My third semester in college was the hardest semester I have ever had. I love college, everything about it, from the two hundred and forty-seven person lecture halls to the personable ten student labs. There are so many personalities and people and opportunities to learn. I was the kind of student that hated high school but knew that I wanted more out of life and in order for me to get what I wanted I needed higher education. So I applied to my local university. The day I got my acceptance letter was one of the happiest days of my life. And the first year went so smoothly that I wondered why I hated high school so much.
The first semester of my second year started off smoothly and even by the end of the drop date I was still going strong. It was harder than the first year, no doubt about that. But I was still so enamored by everything that I tried to ignore the bumps. Except a person can't ignore a bump when it’s a general education class that they need to move on to any other class in their degree path. For me, that class was General Chemistry. I went to lecture. I sat and pounded my head with my notebook and then my textbook, begging myself to make sense of anything my professor was saying. And when that obliviously didn’t work, I geared up. I went to office hours and asked my professor specific questions. I took what he said and my notes and went to group study. When that didn’t help I went to private study offered at the university. The other students tried to help explain things to me as best as they could but even then, by the end of the second month, when I had become a familiar face to just about every tutor in the Chemistry student aid center, I could see them wince when something they had explained seventeen different ways would just go wooshing past me.
At my wits end, I hired my own private tutor. Such a sweet, patient guy that spent hours working over problems I sent him and then helping me step by step to figure them out. Even though I was paying him, he became a friend over the weeks we worked together and by the time finals rolled around he outwardly cringed because there was nothing left he could teach me that would help me survive.
I finished the class with an 'F.' It was the first F letter grade I had ever received. I had also never tried so hard and cried so much over a class. With all the effort I had put into the class, I was trying to figure out how it could have ended so badly, and I was trying to figure out what could I learn from it. The lesson was clear as soon as I looked past the anger.
Sometimes you can give everything you’ve got and it won’t be enough. And that’s okay.
Even though I failed the class, I showed myself just how hard I could push myself for my goals. And that was the important lesson from it all.
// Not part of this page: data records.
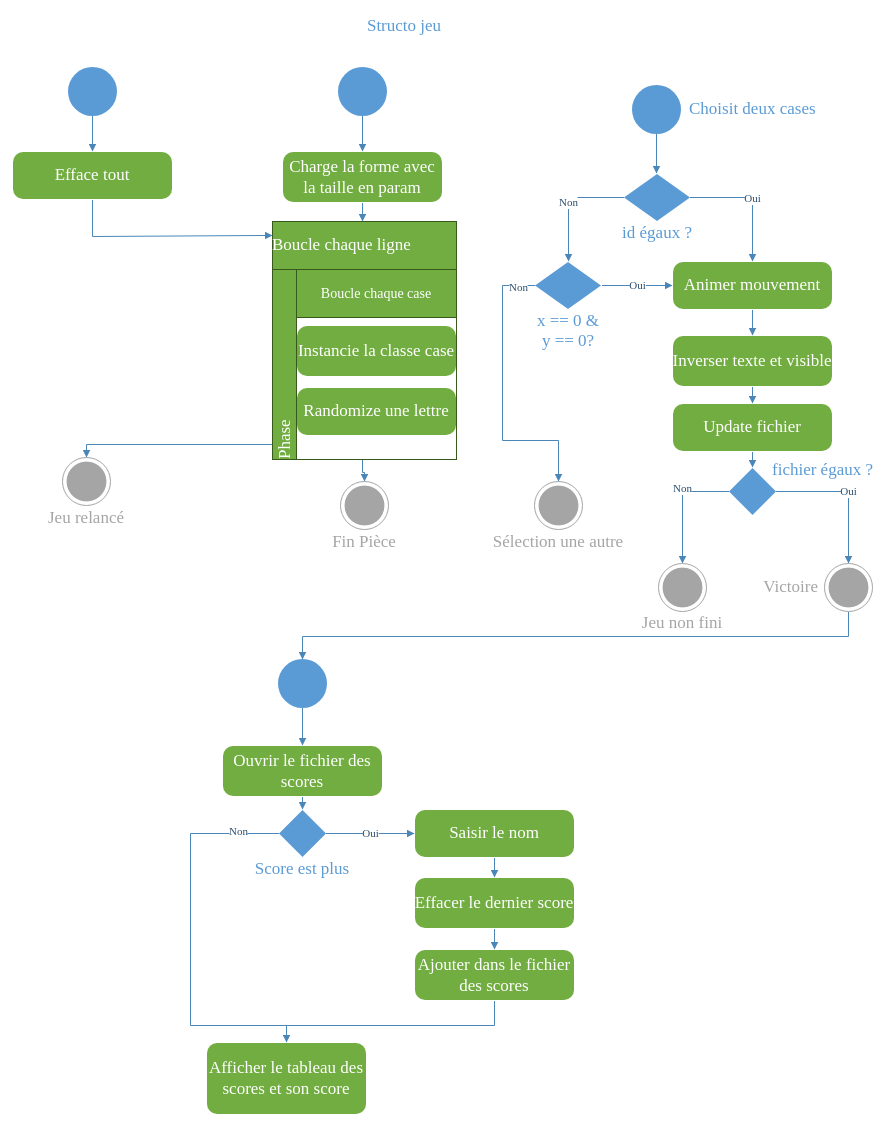
<!DOCTYPE html>
<html lang="fr">
<head>
<meta charset="utf-8">
<title>Structo jeu</title>
<style>
:root {
  --blue: #5b9bd5;
  --line: #4a86b8;
  --label: #2c4d6e;
  --green: #72ad42;
  --lane: #375a1c;
  --grey: #a5a5a5;
}
* { box-sizing: border-box; }
html, body { margin: 0; }
body { width: 885px; height: 1127px; overflow: hidden; background: #fff; }
.chart {
  position: relative; width: 885px; height: 1127px; overflow: hidden;
  font: 17px/21px "Liberation Serif", "Noto Serif", serif;
}
h1 {
  position: absolute; left: 304px; top: 15px; width: 200px; margin: 0;
  font: inherit; text-align: center; color: var(--blue);
}
.connectors { position: absolute; inset: 0; fill: none; stroke: var(--line); stroke-width: 1; }
.connectors .flow { marker-end: url(#arrow); }
.node {
  position: absolute; left: var(--x); top: var(--y); width: var(--w); height: var(--h);
  display: flex; align-items: center; justify-content: center;
  text-align: center; white-space: nowrap;
}
.step {
  --w: 159px; --h: 47px; padding: 0 1px 1.1px 0;
  background: var(--green); color: #fff; border-radius: 10px;
}
.step.two-lines { --h: 50px; padding-bottom: 0; }
.start, .end { --w: 49px; --h: 49px; border-radius: 50%; }
.start { background: var(--blue); }
.end {
  border: 1px solid var(--grey);
  background: radial-gradient(circle, var(--grey) 19.5px, #fff 20.3px);
}
.decision {
  --w: 47px; --h: 47px;
  background: var(--blue); clip-path: polygon(50% 0, 100% 50%, 50% 100%, 0 50%);
}
.decision.wide { --w: 66px; }
.caption {
  position: absolute; left: var(--x); top: var(--y); transform: translateX(-50%);
  line-height: 20px; text-align: center; white-space: nowrap; color: var(--blue);
}
.caption.result { color: var(--grey); }
.caption.from-left { transform: none; }
.caption.from-right { transform: translateX(-100%); }
.lane { border: 1px solid var(--lane); background: #fff; }
.head { border: 1px solid var(--lane); background: var(--green); color: #fff; }
.outer-head { justify-content: flex-start; padding-bottom: 2px; }
.outer-head span { margin-left: -1px; }
.inner-head { font-size: 14px; padding-right: 1px; }
.phase { justify-content: flex-start; writing-mode: vertical-rl; transform: rotate(180deg); }
.answer {
  position: absolute; left: var(--x); top: var(--y); margin-left: .5px;
  transform: translate(-50%, -50%);
  background: #fff; color: var(--label); font-size: 11px; line-height: 14px;
}
</style>
</head>
<body>
<main class="chart">
  <h1>Structo jeu</h1>

  <section aria-label="Boucles">
    <div class="node lane" style="--x:272px;--y:221px;--w:185px;--h:239px"></div>
    <div class="node head outer-head" style="--x:272px;--y:221px;--w:185px;--h:49px"><span>Boucle chaque ligne</span></div>
    <div class="node lane" style="--x:296px;--y:269px;--w:161px;--h:191px"></div>
    <div class="node head inner-head" style="--x:296px;--y:269px;--w:161px;--h:49px">Boucle chaque case</div>
    <div class="node head phase" style="--x:272px;--y:269px;--w:25px;--h:191px">Phase</div>
  </section>

  <svg class="connectors" width="885" height="1127" viewBox="0 0 885 1127" aria-hidden="true">
    <defs>
      <marker id="arrow" markerUnits="userSpaceOnUse" markerWidth="8" markerHeight="8" refX="7.5" refY="4" orient="auto">
        <polygon points="0,0 8,4 0,8" fill="#4a86b8" stroke="none"/>
      </marker>
    </defs>
    <path class="flow" d="M92.5 116V151"/>
    <path class="flow" d="M92.5 200V236.5L264 235.5H272"/>
    <path class="flow" d="M362.5 116V151"/>
    <path class="flow" d="M362.5 203V221"/>
    <path class="flow" d="M272 444.5H86.5V457"/>
    <path class="flow" d="M362.5 460V472.5H364.5V481"/>
    <path class="flow" d="M656.5 134V173"/>
    <path class="flow" d="M624 197.5H568.5V261"/>
    <path class="flow" d="M690 197.5H752.5V261"/>
    <path class="flow" d="M602 285.5H672"/>
    <path class="flow" d="M535 285.5H502.5V440.5H558.5V481"/>
    <path class="flow" d="M752.5 310V335"/>
    <path class="flow" d="M752.5 387V403"/>
    <path class="flow" d="M752.5 452V467"/>
    <path class="flow" d="M729 491.5H682.5V563"/>
    <path class="flow" d="M776 491.5H848.5V563"/>
    <path class="flow" d="M848.5 612V636.5H302.5V659"/>
    <path class="flow" d="M302.5 708V745"/>
    <path class="flow" d="M302.5 797V809"/>
    <path class="flow" d="M326 833.5H414"/>
    <path class="flow" d="M279 833.5H190.5V1025.5H286.5V1042"/>
    <path class="flow" d="M494.5 858V877"/>
    <path class="flow" d="M494.5 929V949"/>
    <path d="M494.5 1001V1025.5H286.5"/>
  </svg>

  <section aria-label="Effacement">
    <div class="node start" style="--x:68px;--y:67px"></div>
    <div class="node step" style="--x:13px;--y:152px">Efface tout</div>
    <div class="node end" style="--x:62px;--y:457px"></div>
    <span class="caption result" style="--x:86px;--y:508px">Jeu relancé</span>
  </section>

  <section aria-label="Chargement">
    <div class="node start" style="--x:338px;--y:67px"></div>
    <div class="node step two-lines" style="--x:283px;--y:152px">Charge la forme avec<br>la taille en param</div>
    <div class="node step" style="--x:297px;--y:326px;--h:50px">Instancie la classe case</div>
    <div class="node step" style="--x:297px;--y:388px">Randomize une lettre</div>
    <div class="node end" style="--x:340px;--y:481px"></div>
    <span class="caption result" style="--x:364px;--y:532px">Fin Pièce</span>
  </section>

  <section aria-label="Choix">
    <div class="node start" style="--x:632px;--y:85px"></div>
    <span class="caption from-left" style="--x:689px;--y:99px">Choisit deux cases</span>
    <div class="node decision wide" style="--x:624px;--y:174px"></div>
    <span class="caption" style="--x:657px;--y:223px">id égaux ?</span>
    <div class="node decision wide" style="--x:535px;--y:262px"></div>
    <span class="caption" style="--x:568px;--y:311px">x == 0 &amp;<br>y == 0?</span>
    <div class="node step" style="--x:673px;--y:262px">Animer mouvement</div>
    <div class="node step" style="--x:673px;--y:336px;--h:50px">Inverser texte et visible</div>
    <div class="node step" style="--x:673px;--y:404px">Update fichier</div>
    <div class="node decision" style="--x:729px;--y:468px"></div>
    <span class="caption from-left" style="--x:772px;--y:460px">fichier égaux ?</span>
    <div class="node end" style="--x:534px;--y:481px"></div>
    <span class="caption result" style="--x:558px;--y:532px">Sélection une autre</span>
    <div class="node end" style="--x:658px;--y:563px"></div>
    <span class="caption result" style="--x:682px;--y:613px">Jeu non fini</span>
    <div class="node end" style="--x:824px;--y:563px"></div>
    <span class="caption result from-right" style="--x:818px;--y:577px">Victoire</span>
  </section>

  <section aria-label="Scores">
    <div class="node start" style="--x:278px;--y:659px"></div>
    <div class="node step two-lines" style="--x:223px;--y:746px">Ouvrir le fichier des<br>scores</div>
    <div class="node decision" style="--x:279px;--y:810px"></div>
    <span class="caption" style="--x:302px;--y:859px">Score est plus</span>
    <div class="node step" style="--x:415px;--y:810px">Saisir le nom</div>
    <div class="node step" style="--x:415px;--y:878px;--h:50px">Effacer le dernier score</div>
    <div class="node step two-lines" style="--x:415px;--y:950px">Ajouter dans le fichier<br>des scores</div>
    <div class="node step" style="--x:207px;--y:1043px;--h:71px">Afficher le tableau des<br>scores et son score</div>
  </section>

  <section aria-label="Réponses">
    <span class="answer" style="--x:568px;--y:202px">Non</span>
    <span class="answer" style="--x:752px;--y:198px">Oui</span>
    <span class="answer" style="--x:518px;--y:287px">Non</span>
    <span class="answer" style="--x:637px;--y:285px">Oui</span>
    <span class="answer" style="--x:682px;--y:488px">Non</span>
    <span class="answer" style="--x:848px;--y:491px">Oui</span>
    <span class="answer" style="--x:238px;--y:831px">Non</span>
    <span class="answer" style="--x:370px;--y:833px">Oui</span>
  </section>
</main>
</body>
</html>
That if you want something, anything, you have to be willing to push yourself with everything you’ve got. You have to be willing to go outside your comfort zone. There are going to be tears and anger and frustration. By the end of it all, hopefully you get what you’ve been working towards. But it if it doesn’t end up working out and you end up falling on your face, look back at all the effort you’ve put forth and be humbled.
I walked away from the semester and from the Chemistry department with my head hung low. But I knew that I still wanted to go to college. I would just need to take a step back and figure out what else I could do to better prepare myself the next time I took Chemistry. And one day I will go back and I will kick booty in the class because I will be far better prepared and I will know that I can push myself farther than I ever thought possible. That's the lesson I learned.